Bolton cited opinions from the Ninth Circuit Court of Appeals, which in 2009 ruled that it is not in the public interest to allow a state to enforce a state law that violates the "supremacy clause" of the U.S. Constitution, which says that the Constitution, and thus the Federal government, has sway over the immigration issue. Because any appeal by SB1070 backers has to go through the Ninth Circuit, Bolton may have effectively stolen the "argh" from their argument by citing an opinion from the same court.

The injunction also puts Arpaio's 1070 barracks in temporary limbo. It may still be open for use depending on how the sheriff's team interprets the ruling. But that is unlikely given that the new tent-style barracks space was specifically meant to separate people held on SB1070 charges — and now that would-be law is frozen. But Arpaio says, "I have plenty of room.
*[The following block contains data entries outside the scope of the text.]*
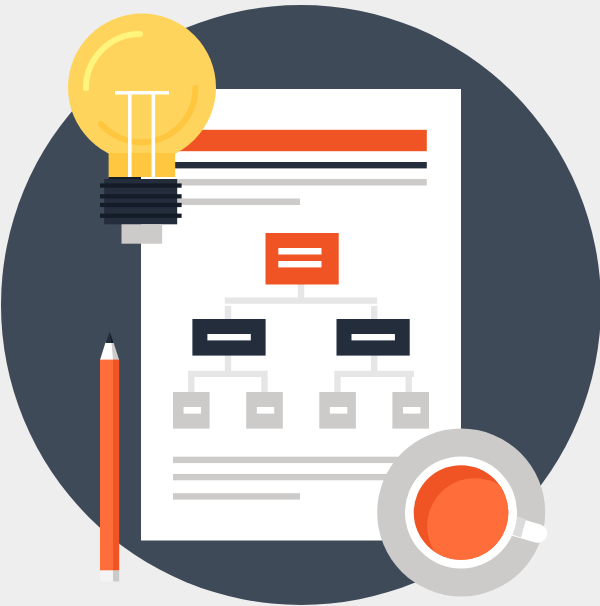
<!DOCTYPE html>
<html lang="en">
<head>
<meta charset="utf-8">
<title>Project planning illustration</title>
<style>
:root {
  --backdrop: #eeeeee;
  --slate: #3f4a59;
  --paper: #ffffff;
  --navy: #232d3c;
  --ink: #141c28;
  --orange: #f05424;
  --coral: #ff6e3a;
  --grey: #cccbca;
  --pale: #e6e6e6;
  --yellow: #ffd45c;
  --amber: #ffc63f;
  --lemon: #fff47c;
}
html, body { margin: 0; background: var(--backdrop); }
body { width: 600px; height: 606px; overflow: hidden; }
svg { display: block; }
.slate { fill: var(--slate); }
.paper { fill: var(--paper); }
.navy { fill: var(--navy); }
.ink { fill: var(--ink); }
.orange { fill: var(--orange); }
.coral { fill: var(--coral); }
.grey { fill: var(--grey); }
.yellow { fill: var(--yellow); }
.amber { fill: var(--amber); }
.connector { fill: none; stroke: var(--pale); stroke-width: 6.4; }
.shine { fill: none; stroke-width: 6; stroke-linecap: round; }
.filament { fill: none; stroke: var(--paper); stroke-width: 3.6; }
</style>
</head>
<body>
<svg width="600" height="606" viewBox="0 0 600 606" role="img" aria-label="Light bulb, pencil and coffee cup around a page with an organisation chart">
  <defs>
    <g id="leaf">
      <rect class="grey" width="36.6" height="36.6"/>
      <rect class="paper" x="10.6" y="15" width="17.4" height="6.6"/>
    </g>
    <g id="branch">
      <rect class="navy" width="73.2" height="36.6"/>
      <rect class="paper" x="15" y="15" width="43.4" height="6.4"/>
    </g>
    <clipPath id="coffee-edge"><circle cx="461" cy="512.5" r="47.3"/></clipPath>
  </defs>

  <circle class="slate" cx="301" cy="305" r="300"/>

  <g id="document">
    <rect class="paper" x="141" y="89" width="320" height="451.5"/>
    <rect class="orange" x="160" y="129.8" width="266.8" height="21.4"/>
    <rect class="navy" x="160" y="162" width="266.8" height="6.4"/>
    <rect class="grey" x="160" y="179" width="266.8" height="6.5"/>
    <rect class="grey" x="160" y="198.5" width="140" height="6.5"/>
    <rect class="grey" x="173" y="456.7" width="254" height="6.4"/>
    <rect class="grey" x="173" y="473.9" width="254" height="6.4"/>
    <rect class="grey" x="173" y="493.2" width="127" height="6.4"/>
  </g>

  <g id="chart">
    <path class="connector" d="M301 284V298M224.700 300.600H377.200M228 306V320M374.200 306V320M228 355V371M374.200 355V371M191.300 392V373.900H264.500V392M337.500 392V373.900H414M408.700 376V392"/>
    <rect class="orange" x="265.500" y="233" width="73.200" height="51.500"/>
    <rect class="paper" x="278.300" y="248" width="43.200" height="6.500"/>
    <rect class="paper" x="278.300" y="261" width="43.200" height="6.400"/>
    <use href="#branch" x="192.400" y="319"/>
    <use href="#branch" x="336.500" y="319"/>
    <use href="#leaf" x="173" y="392"/>
    <use href="#leaf" x="246.200" y="392"/>
    <use href="#leaf" x="319.300" y="392"/>
    <use href="#leaf" x="392.400" y="392"/>
  </g>

  <g id="bulb">
    <circle class="yellow" cx="142" cy="87.500" r="74"/>
    <rect class="amber" x="108.600" y="153" width="66.600" height="25"/>
    <path class="shine" stroke="var(--lemon)" d="M86 88A54 54 0 0 1 140 34"/>
    <path class="shine" stroke="var(--amber)" d="M195.500 88A54 54 0 0 1 101 124"/>
    <path class="filament" d="M115 92.800H169M129.800 92.800V178M153.300 92.800V178"/>
    <rect class="paper" x="141" y="177" width="34.200" height="2.500"/>
    <rect class="navy" x="104.200" y="179" width="73" height="45.300"/>
    <rect class="ink" x="108.600" y="177" width="32.400" height="2.200"/>
    <rect class="ink" x="100" y="183.400" width="81.600" height="4.300"/>
    <rect class="ink" x="100" y="194.200" width="81.600" height="4.300"/>
    <rect class="ink" x="100" y="202.800" width="81.600" height="4.300"/>
    <rect class="ink" x="100" y="213.600" width="81.600" height="4.300"/>
    <rect class="grey" x="121.500" y="224.300" width="40.700" height="19.400"/>
  </g>

  <g id="pencil">
    <polygon class="paper" points="100,360 105.500,342.500 113,342.500 113,360"/>
    <polygon class="grey" points="111.500,342.500 113.500,342.500 119.200,360 113,360"/>
    <polygon class="navy" points="109.600,332 113.500,343 105.700,343"/>
    <polygon class="ink" points="109.600,332 113.500,343 111.500,343"/>
    <rect class="coral" x="100" y="359.600" width="13" height="211"/>
    <rect class="orange" x="113" y="359.600" width="6.200" height="211"/>
    <path fill="#f4f4f4" d="M100 570.500H113V581.500H104Q100 581.500 100 577.500Z"/>
    <rect class="grey" x="113" y="570.500" width="6.200" height="11"/>
  </g>

  <g id="coffee">
    <circle class="grey" cx="461.200" cy="512.500" r="84"/>
    <path d="M512 526L538 533.500" fill="none" stroke="var(--paper)" stroke-width="18.500" stroke-linecap="round"/>
    <polygon fill="#dddcdc" points="512,514 526,519.500 521,537.500 510,534"/>
    <circle class="paper" cx="461" cy="512.500" r="56"/>
    <circle class="orange" cx="461" cy="512.500" r="47.300"/>
    <circle class="coral" cx="475" cy="526" r="47.800" clip-path="url(#coffee-edge)"/>
  </g>
</svg>
</body>
</html>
I'll take 2,000 [detainees] tomorrow if I have to." Above the 1070 barracks, a watchtower flashes a red neon sign normally seen at hotels: "Vacancy." Having the barracks up, he said, "would have been a nice little extra twist where we could have locked up [undocumented people] instead of taking them over to ICE [U.S. Immigration and Customs Enforcement], but we'll put up with it."

While Arpaio admits that some chiefs of police and sheriffs don't like enforcing immigration laws, but he says the "cops on the beat are not going to be very happy" about the new injunction. "I'm sure they like to enforce illegal immigration laws." While he will not be prevented from continuing his sweep, Arpaio claims that SB1070 is still necessary in part to stop Arizona from having sanctuary cities, where undocumented people can find havens from police enforcement of immigration law. (The League of Arizona Cities and Towns told TIME there are not and have never been sanctuary cities in Arizona.)

Arpaio believes Washington should give him more credit for his sweeps' recent success because they have opened more employment and business opportunities for American citizens. "I should get an award!" he declared at a press conference on Wednesday after the injunction was announced. "They should say, 'Thank you, Sheriff. You just arrested five more in the workplace — false identification, forget that they are illegally here — now we have five more vacancies for people who are here legally.'"

American Civil Liberties Union of Arizona Executive Director Alessandra Soler Meetze told TIME that the injunction represents a major step to protect Arizona residents from racial profiling and discrimination. Nevertheless, she says, "We still have concerns that how some provisions of SB1070 may be misapplied by overzealous law enforcement like Sheriff Joe Arpaio, who has been engaging in discriminatory and pre-textual stops on the basis of race for the past three years. He is one of the most extreme examples of a law enforcement official abusing his power and operating well outside the Constitution and we will be mobilizing our attorneys to document abuses and ensure he abides by the rule of law."